In my work with clients, I have seen many doctors prescribe long term high doses of L-methylfolate. That’s a supplement that already has methyl groups attached to the folate. They prescribe it to treat depression, especially if there is an MTHFR gene variation (IYKYK). Frankly, this really worries me. I certainly recommend supplements with folate or methylfolate as part of medical nutrition therapy when there is a clear need for it. However, the research shows that we can improve nutrient and methylation status more effectively for the long haul using food and lifestyle choices.
Our health depends on it.
Food for Thought...
Earth, soil, sunlight, rain - right there in your very cells.
You’ve always heard, “you are what you eat!” Well, it’s more true than you even know. Our food quite literally becomes the building blocks of our very cells and the tools that make our bodies run. The body is a web of actions; every action has an impact on dozens of others. So here’s where it all begins, and what makes our food choices so compelling to me:
We can ward off disease when we eat colorful plants
The plants and animals we eat grow out of sunshine, soil, and rain. Literally, sunlight interacts with chemicals in plants to create the color they become - the full spectrum of light: red strawberries, orange oranges, yellow squash, green broccoli, blueberries, and purple eggplants. It’s even true for brown rice and nuts/seeds, white cauliflower, all the beans and legumes, and even the plants we use to make oils, like olive trees. They soak up rain as it saturates the soil that holds them. They carry nutrients from the soil into their stems, leaves, and fruit. The plants fight off bugs, bacteria, and viruses by producing their own immune chemicals, made possible by what they get from the sun, rain, and soil. Our immune systems become stronger when we eat what makes them stay healthy.
When we eat living foods, we nourish and protect our living bodies
Even wilder, we consume teensy microorganisms along with these foods, and they make a home inside us. The collection of tiny life forms is called a “microbiome,” and what lives in our microbiome is highly defined by what we eat. Surprisingly, most of these bugs want to keep us healthy! A healthy home is a happy home!

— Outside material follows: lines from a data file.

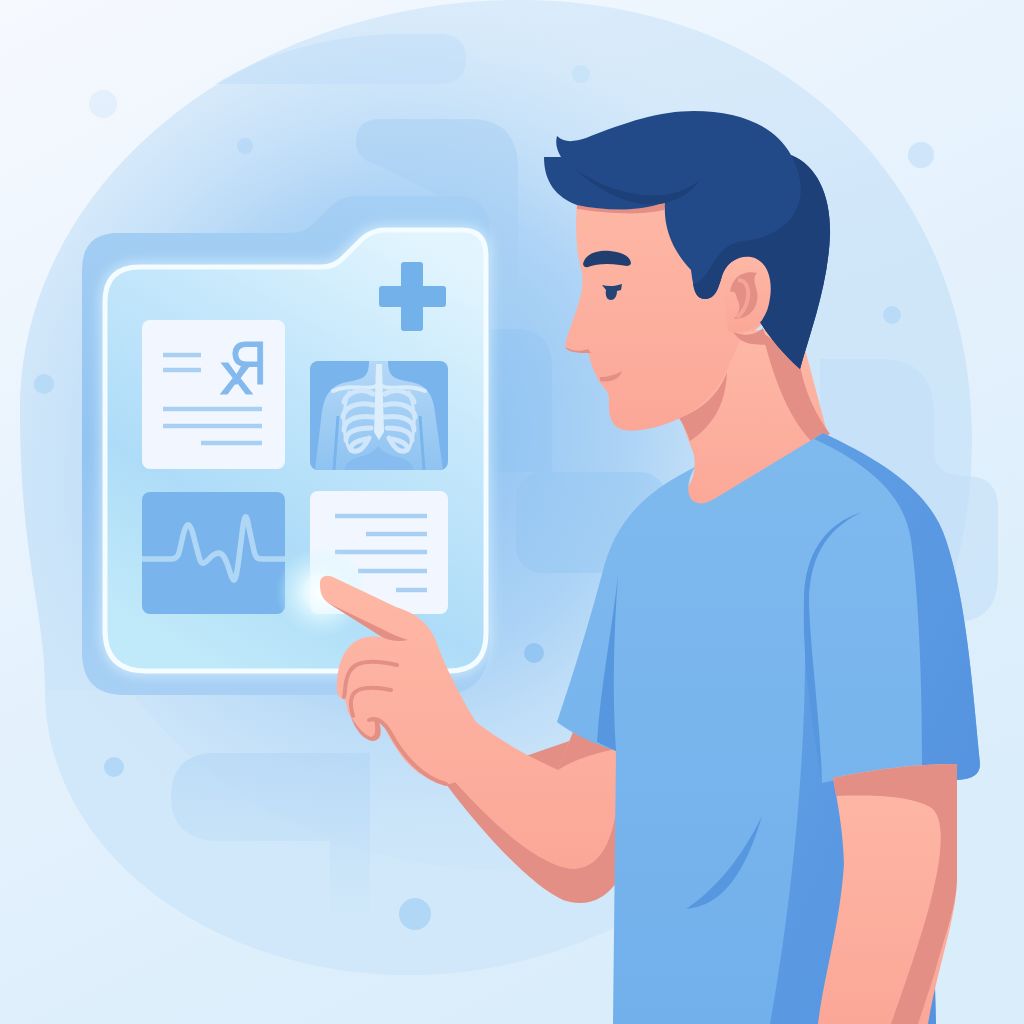
<!DOCTYPE html>
<html lang="en">
<head>
<meta charset="utf-8">
<title>Digital health record</title>
<style>
:root {
  --panel: #79b5ec;
  --line: #a9cff3;
  --paper: #f2f7ff;
  --cross: #72b1ea;
  --hair: #234a88;
  --hair-dark: #1d4078;
  --skin: #fdb09f;
  --skin-shade: #e48f86;
  --shirt: #7ab6ec;
  --shirt-shade: #5a9be4;
  --shirt-fold: #5797e0;
  --mist: #b5d8f6;
}
html, body { margin: 0; width: 1024px; height: 1024px; overflow: hidden; background: #e4f1fc; }
svg { display: block; }
.paper { fill: var(--paper); }
.panel { fill: var(--panel); }
.text-lines { stroke: var(--line); stroke-width: 4.5; fill: none; }
.bubble { fill: #a9d2f5; }
.skin { fill: url(#skinTone); }
.skin-shade { fill: var(--skin-shade); }
.skin-line { fill: none; stroke: var(--skin-shade); stroke-width: 4; stroke-linecap: round; }
.shirt { fill: url(#shirtTone); }
.shirt-shade { fill: url(#shirtShade); }
.fold { fill: var(--shirt-fold); }
.hair { fill: var(--hair); }
.hair-dark { fill: var(--hair-dark); }
.rx { font-family: "Liberation Sans", Arial, sans-serif; font-weight: 400; fill: #84b9ee; stroke: #84b9ee; stroke-width: 1; }
</style>
</head>
<body>
<svg width="1024" height="1024" viewBox="0 0 1024 1024" role="img" aria-label="A man touches a glowing folder of medical records">
  <defs>
    <linearGradient id="sky" x1="0" y1="0" x2="0.5" y2="1">
      <stop offset="0" stop-color="#f6f9fe"/><stop offset="0.5" stop-color="#e6f2fd"/><stop offset="1" stop-color="#daedfb"/>
    </linearGradient>
    <linearGradient id="blobTone" x1="0" y1="0" x2="0.3" y2="1">
      <stop offset="0" stop-color="#dfeefb"/><stop offset="0.5" stop-color="#cfe6f9"/><stop offset="1" stop-color="#cde6f9"/>
    </linearGradient>
    <radialGradient id="folderHaze">
      <stop offset="0" stop-color="#7fb8f0" stop-opacity="0.95"/><stop offset="0.55" stop-color="#9ccaf4" stop-opacity="0.65"/><stop offset="1" stop-color="#c4e0f8" stop-opacity="0"/>
    </radialGradient>
    <linearGradient id="mistFade" x1="0" y1="0" x2="1" y2="0">
      <stop offset="0" stop-color="#a9d1f5" stop-opacity="0.65"/><stop offset="1" stop-color="#b9dbf7" stop-opacity="0.1"/>
    </linearGradient>
    <linearGradient id="mistDown" x1="0" y1="0" x2="0" y2="1">
      <stop offset="0" stop-color="#b2d6f6" stop-opacity="0.6"/><stop offset="1" stop-color="#b2d6f6" stop-opacity="0"/>
    </linearGradient>
    <linearGradient id="folderBack" x1="0" y1="0" x2="0" y2="1">
      <stop offset="0" stop-color="#a5cff4"/><stop offset="0.5" stop-color="#93c4f1"/><stop offset="1" stop-color="#a7d0f4"/>
    </linearGradient>
    <linearGradient id="folderFront" x1="0.8" y1="0" x2="0.3" y2="1">
      <stop offset="0" stop-color="#e2f5fe"/><stop offset="0.35" stop-color="#c4e7fb"/><stop offset="0.7" stop-color="#aedcf8"/><stop offset="1" stop-color="#c0e9f9"/>
    </linearGradient>
    <radialGradient id="touchGlow">
      <stop offset="0" stop-color="#fff"/><stop offset="0.35" stop-color="#effcff" stop-opacity="0.9"/><stop offset="1" stop-color="#c9f3fc" stop-opacity="0"/>
    </radialGradient>
    <linearGradient id="skinTone" x1="0" y1="0" x2="0" y2="1">
      <stop offset="0" stop-color="#feb8a5"/><stop offset="1" stop-color="#fba798"/>
    </linearGradient>
    <linearGradient id="shirtTone" x1="0" y1="0" x2="0" y2="1">
      <stop offset="0" stop-color="#7fbaee"/><stop offset="1" stop-color="#72b0ec"/>
    </linearGradient>
    <linearGradient id="shirtShade" x1="0" y1="0" x2="1" y2="1">
      <stop offset="0" stop-color="#5f9fe4"/><stop offset="1" stop-color="#5593e0"/>
    </linearGradient>
    <linearGradient id="bodyTone" x1="0" y1="0" x2="0" y2="1">
      <stop offset="0" stop-color="#b4d8f7"/><stop offset="1" stop-color="#8fc3f1"/>
    </linearGradient>
    <filter id="glow" x="-10%" y="-10%" width="120%" height="120%"><feGaussianBlur stdDeviation="6"/></filter>
    <clipPath id="xrayFrame"><rect x="310" y="361" width="138" height="109" rx="8"/></clipPath>
    <clipPath id="blobClip"><path d="M520 0C790 0 972 190 972 440C972 600 900 730 800 800C690 900 560 975 410 975C210 975 45 850 45 690C45 610 20 560 20 410C20 180 250 0 520 0Z"/></clipPath>
    <path id="folderOutline" d="M140 267H322Q335 267 344 257L362 239Q372 230 385 230H462Q486 230 486 256V634Q486 671 448 671H146Q105 671 105 630V302Q105 267 140 267Z"/>
    <g id="ribs" fill="none" stroke="#cfe6fb" stroke-width="5" stroke-linecap="round">
      <path d="M373 394C360 386 346 394 344 402M373 405C356 401 344 408 343 417M373 417C356 415 344 420 344 430M371 428C356 428 346 432 346 440M366 439C356 441 349 445 351 450C358 454 364 448 369 438"/>
      <path d="M349 392C342 410 342 432 349 449" stroke-width="3"/>
    </g>
  </defs>

  <g id="backdrop">
    <rect width="1024" height="1024" fill="url(#sky)"/>
    <path d="M520 0C790 0 972 190 972 440C972 600 900 730 800 800C690 900 560 975 410 975C210 975 45 850 45 690C45 610 20 560 20 410C20 180 250 0 520 0Z" fill="url(#blobTone)"/>
    <g clip-path="url(#blobClip)">
      <ellipse cx="400" cy="430" rx="420" ry="440" fill="url(#folderHaze)"/>
      <path d="M130 690C210 800 350 872 520 871H640V1024H20V690Z" fill="#d3e9fa" opacity="0.6"/>
    </g>
    <path d="M215 84C270 50 340 34 400 34H442Q466 36 466 59Q466 84 438 84Z" fill="var(--mist)" opacity="0.35"/>
    <path d="M380 119H470Q518 119 518 168V330H486V220L380 166Q356 160 356 142Q356 119 380 119Z" fill="#a8d0f4" opacity="0.5"/>
    <path d="M486 329H515Q552 329 552 368V472H486Z" fill="#8fc2f1" opacity="0.4"/>
    <rect x="516" y="472" width="150" height="101" rx="26" fill="#8fc2f1" opacity="0.4"/>
    <path d="M820 359H880Q934 359 934 415V450Q934 476 966 476Q998 476 998 508V575Q998 622 955 622H820Z" fill="#c0def8" opacity="0.5"/>
    <path d="M212 753H370V920H330V841H215Q171 838 171 797Q171 755 212 753Z" fill="url(#mistDown)"/>
    <g class="bubble">
      <circle cx="103" cy="104" r="14" opacity="0.2"/><circle cx="245" cy="146" r="8" opacity="0.5"/>
      <circle cx="581" cy="74" r="9" opacity="0.25"/><circle cx="921" cy="155" r="13" opacity="0.4"/>
      <circle cx="892" cy="315" r="9" opacity="0.55"/><circle cx="44" cy="384" r="10" opacity="0.6"/>
      <circle cx="114" cy="767" r="10" opacity="0.75"/><circle cx="415" cy="914" r="16" opacity="0.8"/>
      <circle cx="534" cy="653" r="10" fill="#8dc1f1" opacity="0.8"/>
    </g>
  </g>

  <g id="folder">
    <path d="M118 233H290Q304 233 314 223L330 207Q341 196 356 196H455Q490 196 490 232V640Q490 695 440 695H124Q82 695 82 652V270Q82 233 118 233Z" fill="url(#folderBack)"/>
    <use href="#folderOutline" fill="none" stroke="#dff5ff" stroke-width="10" opacity="0.7" filter="url(#glow)"/>
    <use href="#folderOutline" fill="url(#folderFront)" stroke="#f4fcff" stroke-width="5"/>
    <path id="medical-cross" d="M404 262H420Q423 262 423 265V286H443Q446 286 446 289V304Q446 307 443 307H423V328Q423 331 420 331H404Q401 331 401 328V307H382Q379 307 379 304V289Q379 286 382 286H401V265Q401 262 404 262Z" fill="var(--cross)"/>

    <g id="prescription">
      <rect class="paper" x="142" y="320" width="143" height="149" rx="8"/>
      <path class="text-lines" d="M163 355H201M163 370H201M163 409H262M163 426H262M201 443H262"/>
      <g class="rx" transform="translate(267 0) scale(-1 1)">
        <text x="0" y="384" font-size="62" textLength="38" lengthAdjust="spacingAndGlyphs">R</text>
        <text x="14" y="394" font-size="60" textLength="33" lengthAdjust="spacingAndGlyphs">x</text>
      </g>
    </g>

    <g id="chest-xray" clip-path="url(#xrayFrame)">
      <rect class="panel" x="310" y="361" width="138" height="109"/>
      <path d="M369 361H388C388 377 394 379 411 382C432 386 434 402 436 420L443 470H315L321 420C323 400 327 386 347 382C364 379 369 377 369 361Z" fill="url(#bodyTone)"/>
      <path d="M338 416L334 470M420 416L424 470" stroke="#79b5ec" stroke-width="3"/>
      <path d="M344 470C350 452 366 462 378 446C391 462 408 452 414 470Z" fill="#86bcef"/>
      <path d="M333 391C350 383 365 391 376 386M425 391C408 383 393 391 382 386" fill="none" stroke="#d9ecfc" stroke-width="4" stroke-linecap="round"/>
      <use href="#ribs"/>
      <use href="#ribs" transform="translate(758 0) scale(-1 1)"/>
      <path d="M376 364H382L384 432L379 440L374 432Z" fill="#dceefc"/>
    </g>

    <g id="heart-trace">
      <rect class="panel" x="142" y="492" width="143" height="122" rx="8"/>
      <path d="M142 559H171C179 559 179 553 182 540C186 520 190 520 194 538L199 557C202 569 206 561 212 556C222 548 225 558 228 566C234 586 235 584 238 565L243 526C245 513 247 514 249 528L254 551C256 560 259 559 265 559H285" fill="none" stroke="#b0d6f6" stroke-width="5.5" stroke-linejoin="round"/>
    </g>

    <g id="notes">
      <rect class="paper" x="310" y="491" width="138" height="123" rx="8"/>
      <path class="text-lines" d="M335 516H427M366 534H427M335 552H427M358 571H427M396 590H427"/>
    </g>
    <circle cx="322" cy="592" r="46" fill="url(#touchGlow)"/>
  </g>

  <g id="man">
    <g id="pointing-arm">
      <path class="skin-shade" d="M446 784C480 830 530 885 563 900C585 908 606 900 618 880V740H572Z"/>
      <path class="skin" d="M320 585C319 577 326 573 335 578L396 607C425 616 434 632 440 652C450 676 464 703 476 722C503 743 532 758 558 770L573 732L618 748V800C614 830 606 866 575 869C540 868 492 823 455 782C446 787 434 783 424 776C405 766 393 744 384 727L379 722C383 732 381 741 373 741C362 739 357 728 351 717C346 711 348 704 344 699C337 698 336 691 337 682C338 664 344 646 360 639C366 636 374 636 382 637L335 607C325 602 320 597 320 585Z"/>
      <path class="skin-shade" d="M328 603L382 637C390 641 399 642 408 640C398 637 390 633 382 629Z"/>
      <path class="skin-shade" d="M558 770L573 732L616 749C592 754 573 760 558 770Z"/>
      <path class="skin-line" d="M397 665C375 660 356 660 350 671C344 680 346 690 344 697M391 690C370 686 355 687 352 697C349 705 352 711 353 716M369 720C377 717 384 722 390 732C401 753 420 777 446 784"/>
      <path class="skin-shade" d="M351 717C355 729 363 740 373 741C381 740 382 732 379 722L374 719C376 729 376 736 371 737C363 734 357 726 351 717Z"/>
    </g>

    <g id="neck">
      <path class="skin" d="M678 412L735 330H800L828 436L790 470L700 512L682 492C694 484 696 468 694 455Z"/>
      <path class="skin-shade" d="M679 418C703 410 720 392 727 372C726 400 716 424 690 441C687 432 683 424 679 418ZM762 332C772 372 786 415 812 442L830 434C814 412 804 390 799 360Z"/>
    </g>

    <g id="torso">
      <path class="shirt" d="M695 467C687 480 684 500 698 503C706 505 714 499 724 493L823 433C880 460 930 490 946 540C966 600 972 680 980 764C980 775 972 779 957 780L930 800L936 1024H613L616 751C595 744 574 735 557 722C574 672 591 616 602 574C614 525 640 494 695 467Z"/>
      <path class="shirt-shade" d="M814 439L823 433C880 460 930 490 946 540C966 600 972 680 980 764C980 775 972 779 957 780L922 765C922 680 919 600 911 540C904 493 866 463 814 439Z"/>
      <path class="shirt-shade" d="M805 640L822 783L836 780L930 800L936 1024H770C792 900 806 760 805 640Z"/>
      <path class="fold" d="M618 575C612 630 600 690 597 742L616 751C612 690 614 630 618 575Z"/>
      <path class="fold" d="M862 512C824 524 804 556 804 600C802 660 812 725 822 783C820 715 810 650 809 600C810 560 824 530 862 512Z"/>
      <path class="fold" d="M762 816C742 857 716 889 686 909C724 906 746 870 762 816Z"/>
    </g>

    <g id="resting-arm">
      <path class="skin" d="M833 778C870 770 914 764 957 764V880C956 920 938 965 928 1024H818C824 975 840 925 844 864C843 830 838 805 833 778Z"/>
      <path class="skin-shade" d="M833 778C870 770 914 764 957 764V880C956 910 943 940 935 972L918 1024H891C908 975 928 920 937 873C942 846 944 815 930 807C908 795 870 795 836 796Z"/>
    </g>

    <g id="head">
      <path class="skin" d="M577 200C575 230 576 252 582 273C585 292 576 310 566 341C563 349 569 352 588 352C591 362 592 368 597 377C599 384 608 389 609 397C609 407 608 414 613 423C617 430 628 432 640 430C678 425 710 406 727 370L744 332C760 334 772 316 770 290L740 190H600Z"/>
      <path class="skin-shade" d="M565 347C568 353 580 353 591 353L588 349C580 352 572 351 565 347ZM577 204C606 212 640 211 666 202L664 210C640 216 604 213 577 209ZM600 377C608 377 615 375 622 371C620 379 610 383 600 381Z"/>
      <path class="skin-shade" d="M733 332C743 347 758 344 768 345L763 328C754 336 744 336 733 332Z"/>
      <path class="hair" d="M557 136C566 144 575 141 586 138C626 122 660 111 694 111C738 111 775 125 791 155C818 166 831 197 830 235C828 285 811 330 800 369C782 353 768 335 760 322L758 268C750 252 728 256 722 276C718 290 715 298 706 299C697 299 694 294 691 270C674 252 663 230 665 202C640 212 606 211 577 205C556 197 544 182 544 157H561C557 150 555 144 557 136Z"/>
      <path class="hair-dark" d="M574 168C600 187 635 198 664 195C680 193 692 186 700 180C690 194 678 200 665 203C640 209 606 198 574 168Z"/>
      <path class="hair-dark" d="M791 155C818 166 831 197 830 235C828 285 811 330 800 369C782 353 768 335 760 322L758 268C750 252 728 256 722 276C718 290 715 298 706 299C699 299 695 296 693 284C712 280 712 246 742 241C785 238 818 205 791 155Z"/>
      <path class="skin" d="M722 278C727 262 739 255 751 257C767 260 773 279 770 298C767 322 752 336 728 331Z"/>
      <path d="M730 292C732 278 742 270 757 273C750 280 760 290 757 301C755 312 746 319 734 319C740 312 741 305 737 299C736 293 735 291 730 292Z" fill="var(--skin-shade)"/>
      <path d="M738 280C746 280 749 288 748 297C747 306 743 312 737 318" fill="none" stroke="#f4a395" stroke-width="4"/>
      <path d="M583 264C585 254 597 250 610 251C622 252 630 256 631 263C630 267 626 266 620 265C607 263 596 264 588 267Q584 268 583 264Z" fill="#203f70"/>
      <path d="M602 285C609 287 616 286 622 284L621 290L617 291C617 297 614 300 611 300C607 300 605 296 606 290Z" fill="#254574"/>
    </g>
  </g>
</svg>
</body>
</html>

Plant-based foods rich in fiber (which feed good bacteria) and probiotic bacteria (health-promoting bacteria found in fermented foods, like kombucha and sauerkraut) support the living microbiome gardens throughout our bodies, especially in our guts. Healthy microbiomes make for healthy digestion, immune systems, organs, mood, brain, and so much more.
Food as source
Our food’s source of life is soil, sun, and rain, and our wellspring of life is our food. What we consume to a large extent dictates how our bodies function. How our bodies function dictates the state of our mental and physical health. Our food choices can make us well, all because of the earth, soil, sunlight, rain - right there in your very cells.
Tip of the Month
I’ve been thinking about one of my earliest clients, Jason. Trying to swallow pills usually made him choke, and he hated them. Did you know that 40% of Americans have trouble swallowing pills? I used to teach people how to float a supplement pill down the throat on water, but today’s tip is so much easier and better! So, Jason S, this is for you!
How to Swallow a Pill
Place the pill on your tongue and fill your mouth about ⅔-¾ with water.
Turn your head toward your shoulder as far as will go comfortably (either direction).
Swallow the water and the pill.
I am Mary Virginia Coffman (I go by “Mary Virginia”), a clinical nutritionist who focuses on mental health, digestive health, metabolic health, and nervous system regulation. My unique combination of clinical interventions, education, and coaching will help you feel well in body, mind, and spirit.